On a later date, at a party arranged on the occasion of her father’s birthday, Salome won the heart of the guests by her dance recital. It made Herod was so happy and pleased that he promised his daughter anything that she wants.
At this, the girl consulted her mother and prompted by her mother, Herodias, who was infuriated by John’s condemnation of her marriage, the girl demanded the head of John the Baptist on a silver platter. This time, to keep his promise, Herod was forced to have John beheaded and Salome took the platter with John’s head and gave it to her mother.
From an early period, this Biblical story had been a favourite subject of Christian art and became especially popular during the Renaissance.
Salome had been strikingly portrayed by eminent painters, like Andrea Solario, Titian, Guido Reni, Peter Paul Rubens, Guercino, Artemisia Gentileschi and the others. Apart from painting, gradually the story also became a preferred subject of the poets, screenwriters and composers.
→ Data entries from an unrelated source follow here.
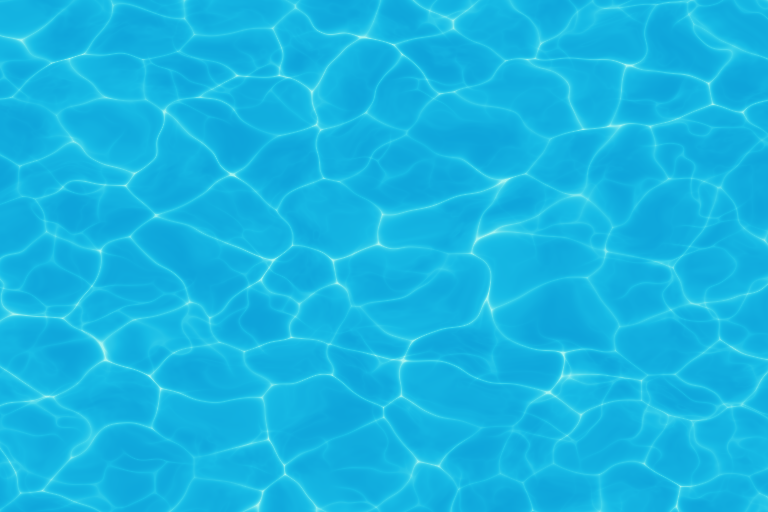
Reproduce this texture procedurally as a WebGL 2 fragment shader.

```glsl
#version 300 es
precision highp float;
precision highp int;
// Sunlit pool water: a net of bright caustic lines over soft cyan depths.
// Warped cellular distances on a diamond lattice give the lines, with light
// piling up where cells meet; a fainter net and noise fill the interiors.

#define CELLS vec2(6.4, 8.9)   // cells per canvas height, across and up
#define JITTER 0.80            // irregularity of the cell centres
#define WARP 0.62              // bending of the lines
#define LINE_SHARPNESS 21.0
#define GLOW_SHARPNESS 7.0
#define LINE_LIGHT 0.86
#define GLOW_LIGHT 0.30
#define WISP_LIGHT 0.40
#define HAZE_LIGHT 0.30
#define STREAK_LIGHT 0.13

uniform vec2 u_resolution;
out vec4 fragColor;

// Integer hash of a lattice point, two values in 0..1
vec2 hash2(vec2 cell) {
    uvec2 v = uvec2(ivec2(cell) + 4096);
    v = v * 1664525u + 1013904223u;
    v.x += v.y * 1664525u;
    v.y += v.x * 1664525u;
    v ^= v >> 16u;
    v.x += v.y * 1664525u;
    v.y += v.x * 1664525u;
    v ^= v >> 16u;
    return vec2(v & 65535u) / 65535.0;
}

// Smooth value noise with two channels
vec2 noise2(vec2 p) {
    vec2 i = floor(p), f = p - i;
    f = f * f * f * (f * (f * 6.0 - 15.0) + 10.0);
    vec2 low = mix(hash2(i), hash2(i + vec2(1, 0)), f.x);
    vec2 high = mix(hash2(i + vec2(0, 1)), hash2(i + vec2(1, 1)), f.x);
    return mix(low, high, f.y);
}

vec2 fbm2(vec2 p) {
    vec2 sum = vec2(0.0);
    float amplitude = 0.53;
    for (int i = 0; i < 4; i++) {
        sum += amplitude * noise2(p);
        p = mat2(1.6, 1.2, -1.2, 1.6) * p + 17.3;
        amplitude *= 0.5;
    }
    return sum;
}

vec2 bend(vec2 p, float amount) {
    vec2 broad = noise2(p * 0.9 + 31.0) - 0.5;
    vec2 fine = noise2(p * 2.3 + 57.0) - 0.5;
    return p + amount * (broad + 0.32 * fine);
}

// Light gathered at cell borders: x = thin line, y = wide glow
vec2 causticNet(vec2 p, float sharpness) {
    vec2 home = floor(p);
    vec2 rates = vec2(sharpness, GLOW_SHARPNESS);
    vec2 sum = vec2(0.0);
    float nearest = 8.0;
    for (int y = -2; y <= 2; y++) {
        for (int x = -2; x <= 2; x++) {
            vec2 cell = home + vec2(x, y);
            vec2 centre = cell + 0.5 + JITTER * (hash2(cell) - 0.5);
            float d = distance(p, centre);
            nearest = min(nearest, d);
            sum += exp(-rates * d);
        }
    }
    return max(sum * exp(rates * nearest) - 1.0, 0.0);
}

// Water colour from deep to glinting
vec3 waterColour(float light) {
    vec3 deep = vec3(0.052, 0.640, 0.852);
    vec3 clear = vec3(0.090, 0.738, 0.900);
    vec3 bright = vec3(0.220, 0.820, 0.920);
    vec3 glint = vec3(0.640, 0.955, 0.940);
    vec3 c = mix(deep, clear, clamp(light / 0.5, 0.0, 1.0));
    c = mix(c, bright, clamp((light - 0.5) / 0.5, 0.0, 1.0));
    return mix(c, glint, clamp((light - 1.0) / 0.8, 0.0, 1.0));
}

void main() {
    // Lattice turned by an eighth, so that squashed cells become diamonds
    vec2 p = gl_FragCoord.xy / u_resolution.y * CELLS;
    p = mat2(0.707, 0.707, -0.707, 0.707) * p + 40.0;

    // Main net, with strength drifting along the lines
    vec2 net = causticNet(bend(p, WARP), LINE_SHARPNESS);
    vec2 drift = noise2(p * 1.3 + 83.0);
    float line = min(net.x, 2.0) * mix(0.25, 1.1, drift.x);
    float glow = 1.0 - exp(-net.y);

    // Fainter net, showing only in patches
    vec2 q = mat2(1.3, 0.35, -0.35, 1.3) * p + 9.0;
    float wisps = min(causticNet(bend(q, 1.1), 11.0).x, 1.4);
    wisps *= smoothstep(0.2, 0.85, drift.y);

    // Soft haze and thin folded streaks
    vec2 haze = fbm2(bend(p, 0.9) * 1.5 + 120.0);
    float streak = pow(1.0 - abs(2.0 * haze.y - 1.0), 7.0);

    float light = LINE_LIGHT * line + GLOW_LIGHT * glow + WISP_LIGHT * wisps
                + HAZE_LIGHT * smoothstep(0.2, 0.85, haze.x)
                + STREAK_LIGHT * streak;
    fragColor = vec4(waterColour(light), 1.0);
}
```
Based on the Biblical story, Oscar Wild wrote his one act play ‘Salome’, which was later translated by the German poet and translator Hedwig Lachmann and soon after was performed in Berlin at the Schall and Rauch Theatre. Richard Georg Strauss, a leading German composer, was so moved by the work that he used it with some cuts, as the text for his opera of the same name. In the opera, Herod was portrayed as lusting after Salome, while Salome, in her turn, desired John the Baptist. Finally, she satisfied her libido by kissing the lips of the severed head of John, the holy man and thus, Salome has become an erotic symbol in art.